Album opener "Girl Gone Wild" harks back to "Like a Prayer," beginning with this mockery: "Oh my God/I'm heartily sorry/For having offended Thee/And I detest all my sins/Because I dread the loss of heaven/And the pains of hell/But most of all because I love Thee/And I want so badly to be good." The balance of the track gives the lie to that prayer, as Madonna willfully indulges the idea that she's a "good girl gone wild" who admits "I'm about to go astray/ … I feel like sinning/ … I got that burnin' hot desire." With the same snarky tone, "I'm a Sinner" repeatedly confesses, "I'm a sinner, I like it that way/ … Praise the Lord, and I like it that way/Hail Mary, full of grace/Get down on your knees and pray/Jesus Christ, hanging on the cross/Died for our sins, it's such a loss/Saint Christopher, find my way/I'll be coming home one day/ … Thomas Aquinas, stand your ground/All those saints and holy men/Catch me before I sin again."
"Some Girls" cattily criticizes women who are both virginal and carnal: "She's flawless, a virgin sweet (like a virgin sweet and clean)/Some girls got an attitude/Fake t-ts and a nasty mood/Hot s‑‑‑ when she's in the nude (in a naughty, naked mood). "I'm Addicted" compares a torrid love affair to addiction to the drug Ecstasy. "Give Me All Your Luvin'" celebrates narcissistic, in-the-moment hedonism.
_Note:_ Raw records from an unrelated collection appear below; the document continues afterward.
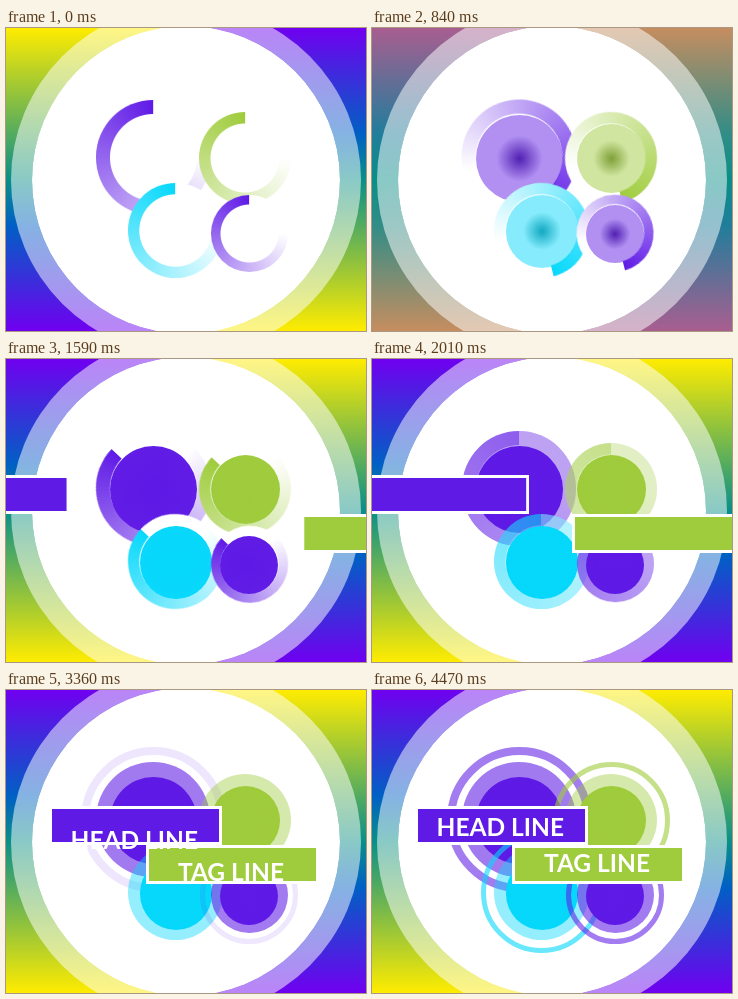
An HTML page for the animation above (4500 ms loop, 360 by 303 pixels).

```html
<!DOCTYPE html>
<html lang="en">
<head>
<meta charset="utf-8">
<title>Head line</title>
<style>
html, body { margin: 0; width: 100%; height: 100%; overflow: hidden; background: #fff; }
.stage { position: relative; width: 360px; height: 303px; overflow: hidden; --loop: 4.5s linear infinite; }
.stage *, .stage *::before, .stage *::after { position: absolute; box-sizing: border-box; }

/* Two mirrored halves, each cross-fading to its own reverse */
.half { top: 0; width: 180px; height: 303px; --stops: #7000f0, #0060c4 35%, #0a8f88 50%, #ffec00; }
.half::before, .half::after { content: ""; inset: 0; background: linear-gradient(var(--to), var(--stops)); }
.half::before { --to: 0deg; }
.half::after { --to: 180deg; animation: swap var(--loop); }
.half + .half { left: 180px; transform: scaleY(-1); }
@keyframes swap { 0% { opacity: 0 } 31.1%, 100% { opacity: 1 } }

.plate {
  left: 5px; top: -23px; width: 350px; height: 350px; border-radius: 50%;
  border: 21px solid rgba(255, 255, 255, .52); background: #fff padding-box;
}

.dot { left: var(--x); top: var(--y); width: 0; height: 0; }
.dot * { border-radius: 50%; left: calc(-1 * var(--s)); top: calc(-1 * var(--s)); width: calc(2 * var(--s)); height: calc(2 * var(--s)); }
.band, .sweep { --s: var(--outer); }
.band { background: var(--c); animation: band var(--loop); }
.sweep {
  background:
    radial-gradient(circle, #fff calc(var(--inner) - .5px), transparent calc(var(--inner) + .5px)),
    conic-gradient(#fff 90deg, var(--c) 360deg);
  animation: turn var(--loop), clear var(--loop);
}
.fill, .core { --s: var(--inner); margin: .7px 0 0 .2px; }
.fill { background: var(--c); animation: fill var(--loop); }
.core {
  -webkit-mask: radial-gradient(closest-side, #000, transparent);
  mask: radial-gradient(closest-side, #000, transparent);
  animation: core var(--loop);
}
.line { --s: var(--far); border: var(--w) solid var(--c); animation: var(--show) var(--loop); }

@keyframes band { 0%, 36% { opacity: 0 } 37.8%, 100% { opacity: var(--a) } }
@keyframes turn { 0% { transform: rotate(0) } 40.6%, 100% { transform: rotate(360deg) } }
@keyframes clear { 0%, 37.8% { opacity: 1 } 44.7% { opacity: .3 } 64%, 100% { opacity: 0 } }
@keyframes fill { 0%, 2.4% { opacity: 0 } 36%, 100% { opacity: 1 } }
@keyframes core {
  0% { transform: scale(0); background-color: #222; opacity: .7 }
  18.7% { background-color: color-mix(in srgb, var(--c) 74%, #000); opacity: .9 }
  35.6%, 100% { transform: scale(1); background-color: var(--c); opacity: 1 }
}
@keyframes early { 0%, 72% { opacity: 0 } 86.7%, 100% { opacity: .57 } }
@keyframes late { 0%, 82.2% { opacity: 0 } 99.3%, 100% { opacity: .6 } }

.violet { --c: #5f1ae6; --a: .58; --show: early; }
.lime { --c: #9fcc3c; --a: .42; --show: late; }
.cyan { --c: #06d8fb; --a: .43; --show: late; }
.big { --x: 147px; --y: 129.5px; --outer: 57.3px; --inner: 43.5px; --far: 72.5px; --w: 8px; }
.lime.dot { --x: 239px; --y: 130px; --outer: 46px; --inner: 34.5px; --far: 58.5px; --w: 5px; }
.cyan.dot { --x: 169.5px; --y: 202.7px; --outer: 47.5px; --inner: 36.2px; --far: 60.3px; --w: 5px; }
.small { --x: 243.3px; --y: 205px; --outer: 38.3px; --inner: 29px; --far: 49px; --w: 5px; }

.bar { width: 173px; height: 39px; border: 3px solid #fff; background: var(--c); animation: slide var(--loop); }
.head { left: 43px; top: 116px; --from: -216px; }
.tag { left: 140px; top: 155px; --from: 220px; }
@keyframes slide {
  0%, 30.67% { transform: translateX(var(--from)); animation-timing-function: cubic-bezier(.333, .667, .667, 1) }
  60%, 100% { transform: none }
}

svg { left: 0; top: 0; }
text { font: 700 24.5px Lato, sans-serif; fill: #fff; text-anchor: middle; animation: rise var(--loop); }
@keyframes rise {
  0%, 47.8% { transform: translateY(var(--drop)); animation-timing-function: cubic-bezier(.333, .667, .667, 1) }
  84%, 100% { transform: translateY(0) }
}
</style>
</head>
<body>
<div class="stage">
  <div class="half"></div>
  <div class="half"></div>
  <div class="plate"></div>

  <div class="dot violet big"><i class="band"></i><i class="sweep"></i><i class="fill"></i><i class="core"></i><i class="line"></i></div>
  <div class="dot lime"><i class="band"></i><i class="sweep"></i><i class="fill"></i><i class="core"></i><i class="line"></i></div>
  <div class="dot cyan"><i class="band"></i><i class="sweep"></i><i class="fill"></i><i class="core"></i><i class="line"></i></div>
  <div class="dot violet small"><i class="band"></i><i class="sweep"></i><i class="fill"></i><i class="core"></i><i class="line"></i></div>

  <div class="bar violet head"></div>
  <div class="bar lime tag"></div>

  <svg width="360" height="303">
    <text x="128.3" y="146" style="--drop: 190px">HEAD LINE</text>
    <text x="225" y="182" style="--drop: 140px">TAG LINE</text>
  </svg>
</div>
</body>
</html>
```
Album liner notes include a photo of Madonna in a skimpy bra.
How do you solve a problem like Madonna?
The 53-year-old diva proffers a handful of surprisingly vulnerable moments on MDNA, moments suggesting that the end of her eight-year marriage to Guy Ritchie has taken a real toll on her soul. But she doesn't respond to that disorienting loss in a way that'll help or nourish her millions of fans. Instead, she tries to wind the clock back to a sexier time, throwing herself with abandon into the familiar role of the unrepentant sinner, shamelessly thumbing her nose at Jesus and Catholicism as she goes.
And then she loads her metaphorical 9mm, cocks it and points it at her ex.